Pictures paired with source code
****************************************

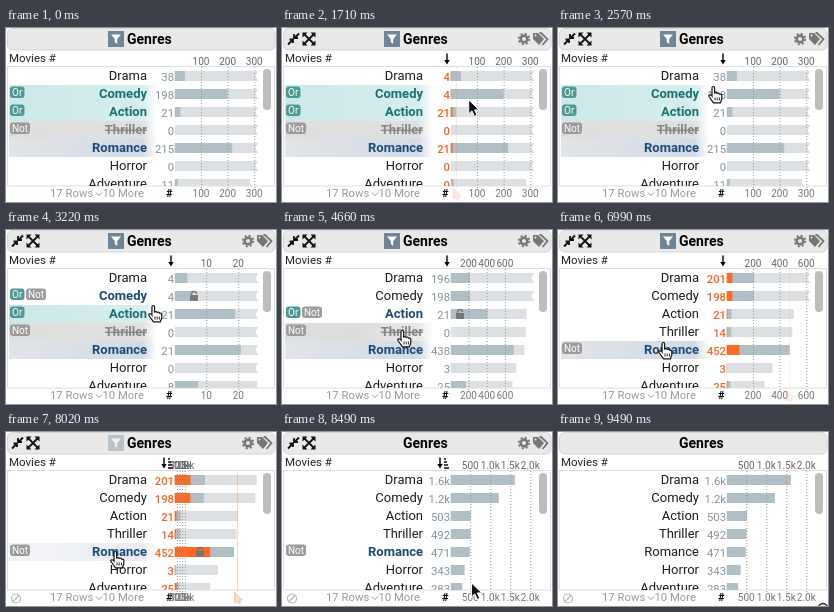
An HTML page for the animation above (9.59 s loop, 270 by 174 pixels).

```html
<!DOCTYPE html>
<html lang="en">
<head>
<meta charset="utf-8">
<title>Genres facet</title>
<style>
html, body { margin: 0; width: 100%; height: 100%; overflow: hidden; background: #fff; }
svg { display: block; width: 270px; height: 174px; font-family: Roboto, sans-serif; }
</style>
</head>
<body>
<svg viewBox="0 0 270 174" id="stage">
  <defs>
    <clipPath id="list"><rect x="1" y="39" width="268" height="119"/></clipPath>
    <linearGradient id="teal"><stop offset="0" stop-color="#cbe8e8"/><stop offset=".9" stop-color="#d6eeee"/><stop offset="1" stop-color="#fff"/></linearGradient>
    <linearGradient id="blue"><stop offset="0" stop-color="#e1e4e8"/><stop offset=".9" stop-color="#d2dbe4"/><stop offset="1" stop-color="#fff"/></linearGradient>
    <linearGradient id="pale"><stop offset="0" stop-color="#f3f4f6"/><stop offset=".9" stop-color="#e9edf1"/><stop offset="1" stop-color="#fff"/></linearGradient>
    <linearGradient id="grey"><stop offset="0" stop-color="#dedede"/><stop offset=".9" stop-color="#e0e0e0"/><stop offset="1" stop-color="#fff"/></linearGradient>
    <linearGradient id="hover"><stop offset="0" stop-color="#dedede"/><stop offset=".5" stop-color="#dcdcdc"/><stop offset=".9" stop-color="#e9e9e9"/><stop offset="1" stop-color="#fff"/></linearGradient>
  </defs>
  <rect x="1.500" y=".5" width="267.500" height="21.500" rx="5" fill="#e9e9e9" stroke="#d4d4d4"/>
  <rect x="1.500" y="38.500" width="267" height="119.500" fill="none" stroke="#dedede"/>
  <text x="121" y="16" font-size="14" font-weight="700">Genres</text>
  <text x="3" y="34" font-size="11.500" fill="#222">Movies #</text>
  <g fill="#999" font-size="11.300">
    <text x="44" y="169">17 Rows</text><text x="96.500" y="169">10 More</text>
    <path d="M90 164.500l3 3 3-3" fill="none" stroke="#999"/>
  </g>
  <text x="160" y="169" font-size="11" font-weight="700">#</text>
  <g id="scene"></g>
</svg>
<script>
const LOOP = 9590, X0 = 168.8, AXIS = 80, CAP = 83.5, ROW = 18;
const names = ['Drama', 'Comedy', 'Action', 'Thriller', 'Romance', 'Horror', 'Adventure'];
const totals = [1600, 1200, 503, 492, 471, 343, 283];
const phases = [
  { at: 0, max: 300, step: 100, n: [38, 198, 21, 0, 215, 0, 11] },
  { at: 2750, max: 25, step: 10, n: [4, 4, 21, 0, 21, 0, 8] },
  { at: 4370, max: 600, step: 200, n: [196, 198, 21, 0, 438, 3, 25] },
  { at: 5840, max: 600, step: 200, n: [204, 204, 35, 33, 471, 3, 27] },
  { at: 7910, max: 2000, step: 500, n: totals }
];
// Orange counts while a row is hovered; the marker sits at that row's value
const previews = [
  { from: 1560, leave: 1950, to: 2200, max: 300, value: 21, n: [4, 4, 21, 0, 21, 0, 0] },
  { from: 6870, leave: 7910, to: 8160, max: 600, value: 471, n: [201, 198, 21, 14, 452, 3, 25] }
];
const locks = [
  { from: 2750, to: 3730, x: 188, row: 1, open: true },
  { from: 4370, to: 5300, x: 178, row: 2, open: true },
  { from: 7910, to: 8300, x: 194, row: 4 }
];
// Per row: start time, text style, background, badges
const looks = {
  Comedy: [[0, 'or', 'teal', 'Or'], [2750, 'and', '', 'Or Not'], [3400, '', '', '']],
  Action: [[0, 'or', 'teal', 'Or'], [4370, 'and', '', 'Or Not'], [4900, '', '', '']],
  Thriller: [[0, 'not', 'grey', 'Not'], [4600, 'not', 'hover', 'Not'], [5840, 'and', 'hover', 'Or Not'], [6200, '', '', '']],
  Romance: [[0, 'and', 'blue', ''], [6870, 'and', 'blue', 'Not'], [7910, 'and', 'pale', 'Not'], [8150, 'and', '', 'Not'], [8950, '', '', '']]
};
const styles = {
  '': 'fill="#1c1c1c"',
  or: 'fill="#17716f" font-weight="700"',
  and: 'fill="#1b4a78" font-weight="700"',
  not: 'fill="#858585" font-weight="700" text-decoration="line-through"'
};
const path = [
  [900, 266, 176], [1250, 238, 132], [1710, 187, 72], [1830, 150, 58], [2800, 150, 58], [3220, 142, 75],
  [3670, 115, 70], [4400, 115, 70], [4660, 115, 100], [5300, 113, 101], [5840, 113, 101],
  [6010, 104, 106], [6750, 100, 112], [7500, 100, 112], [7730, 104, 119], [8080, 104, 119], [8840, 262, 178]
];

const scene = document.getElementById('scene');
const clamp = v => Math.max(0, Math.min(1, v));
const ease = v => (1 - Math.cos(Math.PI * clamp(v))) / 2;
const mix = (a, b, p) => a + (b - a) * p;
const latest = (list, t, time) => list.filter(s => time(s) <= t).pop();
const active = (list, t) => list.find(s => t >= s.from && t < s.to);
const text = (x, y, size, str, attrs = '') => `<text x="${x}" y="${y}" font-size="${size}" ${attrs}>${str}</text>`;
const rect = (x, y, w, h, fill, rx = 0) => w > 0 ? `<rect x="${x}" y="${y}" width="${w}" height="${h}" rx="${rx}" fill="${fill}"/>` : '';
const count = n => n < 1000 ? n : (n / 1000).toFixed(1) + 'k';
const presence = (s, t) => ease((t - s.from) / 400) * (1 - ease((t - s.leave) / 250));

function badges(list, top) {
  let x = 4;
  return list.split(' ').filter(Boolean).map(word => {
    const w = word === 'Or' ? 14.5 : 20;
    const out = rect(x, top + 1.5, w, 11.5, word === 'Or' ? '#4b9896' : '#9a9a9a', 3)
      + text(x + w / 2, top + 11, 10, word, 'fill="#fff" text-anchor="middle"');
    x += w + 1.5;
    return out;
  }).join('');
}

function axis(phase, p) {
  let out = '';
  for (let v = phase.step; v <= phase.max; v += phase.step) {
    const x = X0 + v / phase.max * AXIS * p;
    out += `<path d="M${x} 39V160" stroke="#999" stroke-dasharray="1 2"/>`
      + text(x - .5, 36.5, 10, count(v), 'fill="#666" text-anchor="middle"')
      + text(x - .5, 169, 10, count(v), 'fill="#777" text-anchor="middle"');
  }
  return out;
}

function track(w, y) {
  if (w < CAP - .5) return rect(X0, y, w, 10, '#dce0e3');
  return `<path d="M${X0} ${y}h${w}l-3 5 3 5h${-w}z" fill="#dce0e3"/>`;
}

function rows(t, phase, prev, p, preview) {
  let labels = '', bars = '';
  names.forEach((name, i) => {
    const top = 39 + i * ROW, y = top + 4;
    const [, style, bg, tags] = latest(looks[name] || [[0, '', '', '']], t, s => s[0]);
    const width = pick => {
      const px = s => Math.min(CAP, pick(s) * AXIS / s.max);
      return mix(px(prev), px(phase), p);
    };
    if (bg) labels += rect(3, top, 148, ROW, `url(#${bg})`);
    labels += badges(tags, top) + text(141, top + 13.3, 13, name, `text-anchor="end" ${styles[style]}`);
    labels += text(168, top + 13.5, 11.3, count((preview || phase).n[i]),
      `text-anchor="end" ${preview ? 'fill="#f26522" font-weight="500"' : 'fill="#84929b"'}`);
    bars += track(width(() => totals[i]), y) + rect(X0, y, width(s => s.n[i]), 10, '#b0bec5');
    if (preview) bars += rect(X0, y, preview.n[i] * AXIS / preview.max * presence(preview, t), 10, '#ff6a21');
  });
  return labels + bars;
}

function lock(t) {
  const l = active(locks, t);
  if (!l) return '';
  const y = 39 + l.row * ROW + 9;
  return rect(l.x - 4, y - 1, 8, 6, '#777', 1)
    + `<path d="M${l.x - 2.5} ${y}v-2a2.500 2.500 0 0 1 5 0${l.open ? '' : 'v1'}" fill="none" stroke="#777" stroke-width="1.500"/>`;
}

const funnel = opacity => `<g opacity="${opacity}">${rect(102, 3, 16, 16, '#6d8596')}
  <path d="M105 6.500h10l-3.800 4.500v5l-2.400-2v-3z" fill="#fff"/></g>`;

const tools = (opacity, sorted) => `<g opacity="${opacity}">
  <path d="M6 16.500l4-4m3-3l4-4M7.500 11.500h3.500v3.500M12 6v4h4" fill="none" stroke="#111" stroke-width="1.800"/>
  <path d="M22 6l10 10m0-10l-10 10" stroke="#111" stroke-width="1.800"/>
  <path d="M20.500 4.500h5l-5 5zm13 0h-5l5 5zm-13 13h5l-5-5zm13 0h-5l5-5z" fill="#111"/>
  <circle cx="242" cy="11" r="3.300" fill="none" stroke="#777" stroke-width="2.500"/>
  <circle cx="242" cy="11" r="5.300" fill="none" stroke="#777" stroke-width="1.800" stroke-dasharray="2.080 2.080"/>
  <path d="M251 5h5l6 6-5 6-6-6z" fill="#777"/><path d="M257.500 5h1.500l6.500 6-5 6" fill="none" stroke="#777" stroke-width="1.800"/>
  <circle cx="253.500" cy="7.500" r="1" fill="#e9e9e9"/>
  <g transform="translate(${sorted ? -7 : 0} 0)"><path d="M165 25.500v8" stroke="#111" stroke-width="1.500"/><path d="M162.300 32h5.400l-2.700 4.500z"/>
  ${sorted ? '<path d="M169 27h2m-2 3h3m-3 3h4m-4 3h5" stroke="#111" stroke-width="1.300"/>' : ''}</g></g>`;

const arrow = '<path d="M0 0v14l3.300-3 2.500 5.500 2.500-1.100-2.400-5.400h4.500z" fill="#111" stroke="#fff"/>';
const hand = `<path d="M4 10V2q0-1.500 1.300-1.500T6.600 2v5q2-1 2.600.5 2-.8 2.400.7 2-.5 2.200 1.200v3.500l-1.500 4H5.500L1 10.500q-.6-1.500.8-1.700T4 10z"
  fill="#fff" stroke="#111" stroke-width="1.200"/><path d="M7 11.500v3m2.200-3v3m2.200-3v3" stroke="#111" stroke-width=".9"/>`;

function cursor(t) {
  if (t >= 9490) return '<circle cx="265" cy="176" r="4.500" fill="none" stroke="#222" stroke-width="1.300"/>';
  const k = path.findIndex(s => s[0] > t);
  if (k < 1) return '';
  const [t0, x0, y0] = path[k - 1], [t1, x1, y1] = path[k], p = (t - t0) / (t1 - t0);
  const x = mix(x0, x1, p);
  return `<g transform="translate(${x} ${mix(y0, y1, p)})">${x > 152 ? arrow : hand}</g>`;
}

function marker(preview, t) {
  if (!preview) return '';
  const x = X0 + preview.value * AXIS / preview.max;
  return `<g opacity="${presence(preview, t) * .8}"><path d="M${x} 39V160" stroke="#ff7a45" opacity=".7"/>
    <path d="M${x - 3} 160v11l2.500-2 1.500 3 2-1-1.300-3h3z" fill="#ffb092" stroke="#ff7a45"/></g>`;
}

function draw(t) {
  const phase = latest(phases, t, s => s.at);
  const prev = phases[Math.max(0, phases.indexOf(phase) - 1)];
  const preview = active(previews, t);
  const since = t - phase.at;
  const spread = phase.max === prev.max ? 1 : ease(since / 470);
  const shown = Math.min(clamp((t - 950) / 200), clamp((9070 - t) / 180));
  const cleared = t >= 7910;
  scene.innerHTML = `<g clip-path="url(#list)">${rows(t, phase, prev, ease(since / 600), preview)}</g>`
    + axis(phase, spread)
    + rect(257, 41, 8, 41, '#bdbdbd', 4)
    + lock(t) + funnel(1 - clamp((t - 7910) / 180)) + tools(shown, cleared)
    + (cleared ? '<path d="M6.500 170l7-7M14.500 166.500a4.500 4.500 0 1 1-9 0 4.500 4.500 0 1 1 9 0" fill="none" stroke="#b5b5b5" stroke-width="1.200"/>' : '')
    + marker(preview, t) + cursor(t);
}

const start = performance.now();
function tick() {
  draw((performance.now() - start) % LOOP);
  requestAnimationFrame(tick);
}
tick();
</script>
</body>
</html>
```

****************************************

Try it
Lines in the data holding the word "function": count them and say how many, nothing more.

Reply to the task
9